maffling
  • To stammer.
  • Present participle of maffle, to stammer.
  • A simpleton.
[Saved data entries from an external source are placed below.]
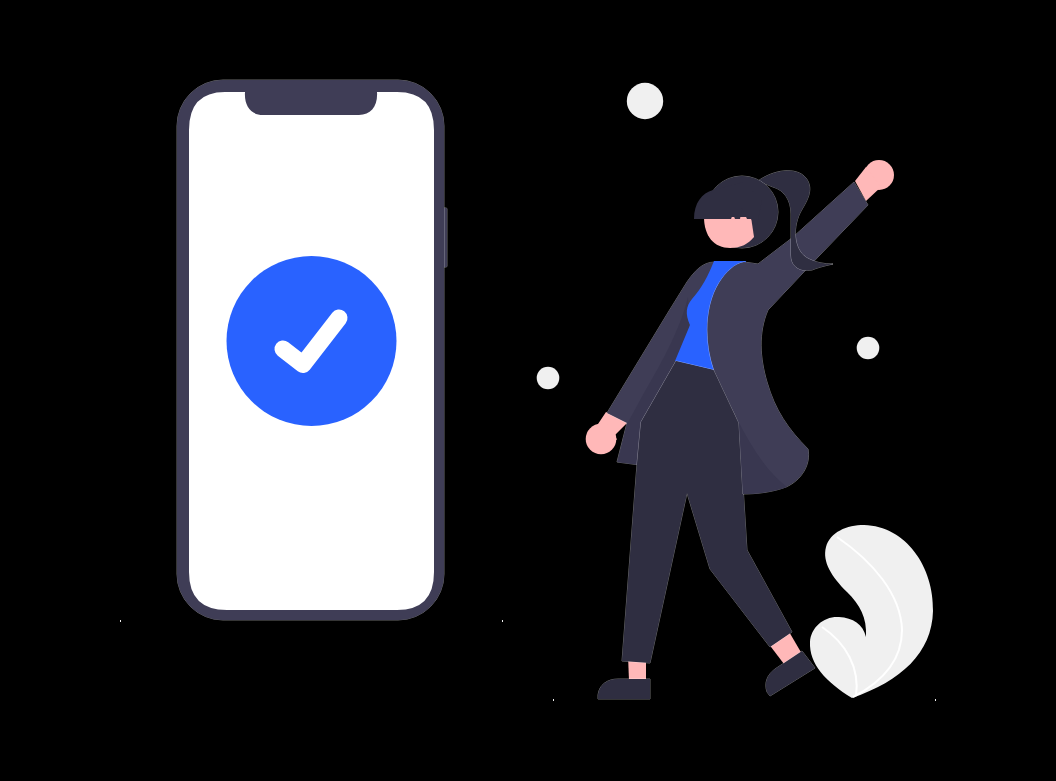
<!DOCTYPE html>
<html lang="en">
<head>
<meta charset="utf-8">
<title>Confirmed on mobile</title>
<style>
:root {
  --backdrop: #000000;
  --slate: #3f3d56;
  --slate-shade: #393750;
  --ink: #2f2e41;
  --accent: #2962ff;
  --skin: #ffb8b8;
  --mist: #f0f0f0;
  --white: #ffffff;
}
html, body { margin: 0; width: 1056px; height: 781px; overflow: hidden; background: var(--backdrop); }
svg { display: block; }
.slate { fill: var(--slate); }
.shade { fill: var(--slate-shade); }
.ink { fill: var(--ink); }
.accent { fill: var(--accent); }
.skin { fill: var(--skin); }
.mist { fill: var(--mist); }
.white { fill: var(--white); }
.rim { stroke: var(--white); stroke-width: 0.6; stroke-opacity: 0.7; paint-order: stroke; }
.vein { fill: none; stroke: var(--white); stroke-width: 2; }
.tick { fill: none; stroke: var(--white); stroke-width: 17; stroke-linecap: round; stroke-linejoin: round; }
</style>
</head>
<body>
<svg width="1056" height="781" viewBox="0 0 1056 781" role="img" aria-label="A woman raising her fist beside a phone that shows a check mark">
  <g id="ground-ends" class="mist">
    <rect x="120" y="620" width="1" height="2"/>
    <rect x="502" y="620" width="1" height="2"/>
    <rect x="553" y="699" width="1" height="2"/>
    <rect x="935" y="699" width="1" height="2"/>
  </g>

  <g id="phone">
    <rect class="slate rim" x="440" y="208" width="7" height="59" rx="1"/>
    <rect class="slate rim" x="177" y="80" width="267" height="540" rx="46"/>
    <path class="white" d="M225 92H245C244 106 251 115 263 115H359C371 115 378 106 377 92H397Q434 92 434 130V572Q434 610 397 610H227Q189 610 189 572V130Q189 92 225 92Z"/>
    <circle class="accent" cx="311.500" cy="341" r="85"/>
    <path class="tick" d="M283 349L303 364.500L339 318"/>
  </g>

  <g id="bubbles" class="mist">
    <circle cx="645" cy="101" r="18.200"/>
    <circle cx="548" cy="378" r="11.300"/>
    <circle cx="868" cy="348" r="11.300"/>
  </g>

  <g id="leaves">
    <path class="mist" d="M852 698C826 682 809 664 810 642C811 627 824 616 839 617C853 618 863 624 866 637C867 617 860 605 847 592C832 577 822 562 826 547C830 532 847 525 864 525C906 526 934 567 933 611C932 653 901 681 852 698Z"/>
    <path class="vein" d="M837 537C872 561 901 594 902 630C902 660 882 682 853 697"/>
    <path class="vein" d="M822 627C846 643 860 668 856 696"/>
  </g>

  <g id="woman">
    <g id="left-hand" class="skin">
      <path d="M606 412L628 422L615 435L617 440L594 430Z"/>
      <circle cx="601" cy="439" r="15.300"/>
    </g>
    <g id="raised-fist" class="skin">
      <circle cx="879" cy="175" r="15"/>
      <path d="M855 181L866 167L881 187L866 201Z"/>
    </g>
    <g id="ankles" class="skin">
      <path d="M628 655H646V681H629Z"/>
      <path d="M768 643L788 630L802 654L784 664Z"/>
    </g>
    <g id="shoes" class="ink rim">
      <path d="M598 699V695C599 685 607 679 618 679H650V699Z"/>
      <path d="M802 651L815 668L770 696L767 692C764 683 767 675 775 669Z"/>
    </g>

    <path id="coat-left" class="slate rim" d="M715 262C702 262 694 272 687 282L669 311L607 413L627 423L617 462L640 465L700 340Z"/>
    <path id="coat-left-shade" class="shade" d="M688 297C678 338 653 376 638 404L627 424L618 462L640 465L690 350Z"/>
    <path id="shirt" class="accent" d="M714 261H746L738 300L716 371L675 361L690 325C685 314 686 306 692 299C702 288 708 276 714 261Z"/>
    <path id="trousers" class="ink rim" d="M676 361L714 370L738 405L747 550L792 632L770 647L710 569L687 493L650 663L622 661L637 464L641 422Z"/>
    <path id="coat-right" class="slate rim" d="M744 262L758 264L792 238L854 182L868 205L818 257L768 310C758 333 760 358 767 382C775 410 788 429 808 449C811 464 802 480 786 487C773 492 757 494 743 494L739 423L714 370C704 341 705 306 719 283C726 272 734 264 744 262Z"/>
    <path id="coat-right-shade" class="shade" d="M714 370C734 412 754 462 787 487C773 492 757 494 743 494L739 423Z"/>

    <g id="head">
      <path id="ponytail" class="ink rim" d="M758 181C773 170 796 166 806 178C815 190 806 202 800 213C792 230 794 252 809 259Q819 264 833 264Q819 267 812 270C800 272 791 267 791 255V214C791 200 784 190 773 187Z"/>
      <circle id="hair-back" class="ink rim" cx="742" cy="212" r="36"/>
      <path id="face" class="skin" d="M704 217H751L754 237C748 244 741 248 730 248C714 248 704 236 704 217Z"/>
      <path id="fringe" class="ink" d="M694 219C694 203 702 193 713 190L743 182L762 200L757 225L751 219H747L742 208L740 219H735L733 214L731 219Z"/>
    </g>
  </g>
</svg>
</body>
</html>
The word 'maffle' may come from a Dutch word meaning 'to move the jaws' or a French word meaning 'having large cheeks'.